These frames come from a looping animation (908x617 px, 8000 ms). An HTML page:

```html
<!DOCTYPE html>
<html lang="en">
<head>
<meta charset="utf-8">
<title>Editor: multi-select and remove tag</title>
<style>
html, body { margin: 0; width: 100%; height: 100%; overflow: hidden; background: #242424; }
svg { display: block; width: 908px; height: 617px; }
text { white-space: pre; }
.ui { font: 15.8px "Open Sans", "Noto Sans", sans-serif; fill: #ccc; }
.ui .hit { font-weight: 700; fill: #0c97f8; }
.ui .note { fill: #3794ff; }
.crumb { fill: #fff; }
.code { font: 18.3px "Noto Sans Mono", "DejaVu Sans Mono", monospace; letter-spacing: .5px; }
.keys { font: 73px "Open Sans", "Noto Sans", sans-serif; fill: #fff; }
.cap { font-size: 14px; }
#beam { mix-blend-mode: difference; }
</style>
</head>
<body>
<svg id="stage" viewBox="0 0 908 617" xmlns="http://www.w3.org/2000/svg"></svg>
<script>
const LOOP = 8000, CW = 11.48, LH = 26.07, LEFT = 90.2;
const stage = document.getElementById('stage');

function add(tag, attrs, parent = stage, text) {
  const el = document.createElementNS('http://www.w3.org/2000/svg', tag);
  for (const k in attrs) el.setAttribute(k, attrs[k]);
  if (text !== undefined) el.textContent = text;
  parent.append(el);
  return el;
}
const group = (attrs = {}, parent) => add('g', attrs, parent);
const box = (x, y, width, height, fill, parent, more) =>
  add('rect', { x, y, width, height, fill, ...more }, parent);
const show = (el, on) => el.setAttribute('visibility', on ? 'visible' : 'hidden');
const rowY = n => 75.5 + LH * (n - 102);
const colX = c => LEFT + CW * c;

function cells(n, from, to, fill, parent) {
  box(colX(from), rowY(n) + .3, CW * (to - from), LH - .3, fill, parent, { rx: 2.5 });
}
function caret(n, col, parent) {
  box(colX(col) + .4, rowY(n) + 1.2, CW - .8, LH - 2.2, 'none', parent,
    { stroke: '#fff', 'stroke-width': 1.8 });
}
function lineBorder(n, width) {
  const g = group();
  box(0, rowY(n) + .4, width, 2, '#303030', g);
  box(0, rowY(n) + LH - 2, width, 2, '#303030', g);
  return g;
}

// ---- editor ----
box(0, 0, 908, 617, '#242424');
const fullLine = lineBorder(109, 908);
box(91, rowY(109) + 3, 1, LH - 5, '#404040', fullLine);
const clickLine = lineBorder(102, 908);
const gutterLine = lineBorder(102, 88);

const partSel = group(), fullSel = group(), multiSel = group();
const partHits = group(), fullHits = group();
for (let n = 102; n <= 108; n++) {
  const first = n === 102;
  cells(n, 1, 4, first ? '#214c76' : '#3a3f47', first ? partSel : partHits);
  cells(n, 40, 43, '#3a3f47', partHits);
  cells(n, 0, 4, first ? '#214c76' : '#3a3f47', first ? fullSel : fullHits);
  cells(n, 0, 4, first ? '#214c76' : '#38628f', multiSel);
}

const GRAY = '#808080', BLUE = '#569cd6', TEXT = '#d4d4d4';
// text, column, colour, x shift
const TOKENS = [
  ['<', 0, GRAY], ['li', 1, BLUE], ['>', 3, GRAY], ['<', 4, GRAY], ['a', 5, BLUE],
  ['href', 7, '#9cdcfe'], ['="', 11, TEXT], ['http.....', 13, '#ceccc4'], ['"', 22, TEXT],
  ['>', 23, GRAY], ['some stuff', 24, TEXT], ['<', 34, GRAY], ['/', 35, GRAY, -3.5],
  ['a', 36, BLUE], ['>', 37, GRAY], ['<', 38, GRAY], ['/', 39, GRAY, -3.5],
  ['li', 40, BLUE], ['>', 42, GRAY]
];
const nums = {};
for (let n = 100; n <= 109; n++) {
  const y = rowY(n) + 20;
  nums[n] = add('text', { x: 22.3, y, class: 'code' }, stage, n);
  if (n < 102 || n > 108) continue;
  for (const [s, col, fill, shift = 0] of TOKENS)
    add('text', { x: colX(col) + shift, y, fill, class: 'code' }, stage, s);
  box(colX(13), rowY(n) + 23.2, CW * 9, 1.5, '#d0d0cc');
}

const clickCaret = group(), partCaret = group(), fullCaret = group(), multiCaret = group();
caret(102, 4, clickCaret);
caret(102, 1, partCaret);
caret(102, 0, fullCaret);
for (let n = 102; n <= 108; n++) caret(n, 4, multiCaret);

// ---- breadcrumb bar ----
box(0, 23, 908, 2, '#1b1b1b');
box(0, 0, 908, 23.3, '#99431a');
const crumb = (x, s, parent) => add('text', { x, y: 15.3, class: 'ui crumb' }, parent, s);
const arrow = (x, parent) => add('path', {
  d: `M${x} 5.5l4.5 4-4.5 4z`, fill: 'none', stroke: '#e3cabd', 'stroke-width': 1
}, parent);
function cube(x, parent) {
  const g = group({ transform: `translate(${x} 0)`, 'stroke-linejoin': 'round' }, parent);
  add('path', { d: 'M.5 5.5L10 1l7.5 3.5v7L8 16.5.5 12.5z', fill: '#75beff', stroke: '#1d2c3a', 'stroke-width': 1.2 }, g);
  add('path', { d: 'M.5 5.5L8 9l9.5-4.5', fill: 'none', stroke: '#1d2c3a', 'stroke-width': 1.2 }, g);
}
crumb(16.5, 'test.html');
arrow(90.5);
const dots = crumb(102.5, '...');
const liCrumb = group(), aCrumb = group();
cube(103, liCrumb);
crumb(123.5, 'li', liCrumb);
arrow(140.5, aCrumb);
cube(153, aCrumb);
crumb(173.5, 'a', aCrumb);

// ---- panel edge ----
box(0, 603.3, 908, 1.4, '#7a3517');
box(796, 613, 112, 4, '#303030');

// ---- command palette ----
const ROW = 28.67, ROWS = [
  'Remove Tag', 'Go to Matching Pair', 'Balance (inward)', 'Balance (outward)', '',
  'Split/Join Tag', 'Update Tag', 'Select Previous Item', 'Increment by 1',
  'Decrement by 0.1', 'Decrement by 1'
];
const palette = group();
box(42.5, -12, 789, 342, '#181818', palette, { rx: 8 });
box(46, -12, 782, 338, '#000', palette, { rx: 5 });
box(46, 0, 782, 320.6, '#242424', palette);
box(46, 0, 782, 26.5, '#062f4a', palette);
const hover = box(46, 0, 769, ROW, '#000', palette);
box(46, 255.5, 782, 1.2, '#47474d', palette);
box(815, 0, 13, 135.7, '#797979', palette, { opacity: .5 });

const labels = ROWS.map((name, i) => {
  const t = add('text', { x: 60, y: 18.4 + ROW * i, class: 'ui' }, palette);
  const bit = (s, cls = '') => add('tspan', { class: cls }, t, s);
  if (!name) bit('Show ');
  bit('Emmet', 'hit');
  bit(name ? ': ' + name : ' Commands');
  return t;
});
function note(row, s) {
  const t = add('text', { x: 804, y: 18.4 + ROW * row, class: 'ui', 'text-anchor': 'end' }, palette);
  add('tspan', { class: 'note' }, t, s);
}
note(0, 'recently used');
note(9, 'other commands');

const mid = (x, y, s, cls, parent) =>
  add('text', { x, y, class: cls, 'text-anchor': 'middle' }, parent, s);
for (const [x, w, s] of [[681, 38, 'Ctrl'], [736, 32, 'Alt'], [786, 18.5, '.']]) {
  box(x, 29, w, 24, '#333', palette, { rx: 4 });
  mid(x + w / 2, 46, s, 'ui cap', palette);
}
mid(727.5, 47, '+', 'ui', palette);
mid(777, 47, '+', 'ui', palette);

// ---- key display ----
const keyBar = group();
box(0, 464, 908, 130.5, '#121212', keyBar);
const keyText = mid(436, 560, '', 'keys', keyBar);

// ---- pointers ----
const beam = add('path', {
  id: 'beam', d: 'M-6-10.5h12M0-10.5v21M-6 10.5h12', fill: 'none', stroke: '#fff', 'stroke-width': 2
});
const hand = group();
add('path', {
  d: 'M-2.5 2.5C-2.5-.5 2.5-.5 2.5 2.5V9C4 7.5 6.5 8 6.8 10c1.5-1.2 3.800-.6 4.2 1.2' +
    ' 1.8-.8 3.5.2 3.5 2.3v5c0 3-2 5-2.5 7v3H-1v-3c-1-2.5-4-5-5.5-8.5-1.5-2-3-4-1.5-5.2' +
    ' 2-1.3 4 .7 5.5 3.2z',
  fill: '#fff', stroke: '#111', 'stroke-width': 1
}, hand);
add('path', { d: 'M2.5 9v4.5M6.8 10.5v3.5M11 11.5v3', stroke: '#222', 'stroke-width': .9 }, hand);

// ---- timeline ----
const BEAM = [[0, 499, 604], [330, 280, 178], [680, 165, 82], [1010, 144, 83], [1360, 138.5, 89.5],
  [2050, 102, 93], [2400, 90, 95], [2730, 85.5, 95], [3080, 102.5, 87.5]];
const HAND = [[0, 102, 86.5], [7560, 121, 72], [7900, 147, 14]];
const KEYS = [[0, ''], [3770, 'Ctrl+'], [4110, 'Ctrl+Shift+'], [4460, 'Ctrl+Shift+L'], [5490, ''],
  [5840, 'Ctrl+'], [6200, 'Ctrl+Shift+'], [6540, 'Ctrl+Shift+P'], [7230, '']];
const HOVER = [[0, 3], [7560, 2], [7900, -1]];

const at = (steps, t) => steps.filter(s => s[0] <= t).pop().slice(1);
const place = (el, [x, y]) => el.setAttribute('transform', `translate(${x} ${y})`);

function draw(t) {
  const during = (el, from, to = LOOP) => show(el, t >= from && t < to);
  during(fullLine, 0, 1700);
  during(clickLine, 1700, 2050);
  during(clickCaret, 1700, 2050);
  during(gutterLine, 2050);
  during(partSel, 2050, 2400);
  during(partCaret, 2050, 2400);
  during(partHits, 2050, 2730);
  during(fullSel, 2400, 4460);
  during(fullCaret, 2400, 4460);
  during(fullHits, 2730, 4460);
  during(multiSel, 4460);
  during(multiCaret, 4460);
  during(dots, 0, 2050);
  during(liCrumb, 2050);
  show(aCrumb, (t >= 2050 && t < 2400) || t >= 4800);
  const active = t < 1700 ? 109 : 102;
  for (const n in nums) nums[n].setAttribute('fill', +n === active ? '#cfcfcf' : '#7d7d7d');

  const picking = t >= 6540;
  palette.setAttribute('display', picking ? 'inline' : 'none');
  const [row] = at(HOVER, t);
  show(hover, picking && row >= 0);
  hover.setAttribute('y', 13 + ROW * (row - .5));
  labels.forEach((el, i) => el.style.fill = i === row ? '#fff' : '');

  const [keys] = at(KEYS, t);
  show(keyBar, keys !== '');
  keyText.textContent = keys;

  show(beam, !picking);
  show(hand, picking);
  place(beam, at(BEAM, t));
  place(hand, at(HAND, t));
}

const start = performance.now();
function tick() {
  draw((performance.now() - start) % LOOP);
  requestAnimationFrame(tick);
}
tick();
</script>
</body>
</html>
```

◆ ◆ ◆ ◆

### Exercise directions
Search the records for the word "lineBorder", then list every line that has it.

### Exercise answer
function lineBorder(n, width) {
const fullLine = lineBorder(109, 908);
const clickLine = lineBorder(102, 908);
const gutterLine = lineBorder(102, 88);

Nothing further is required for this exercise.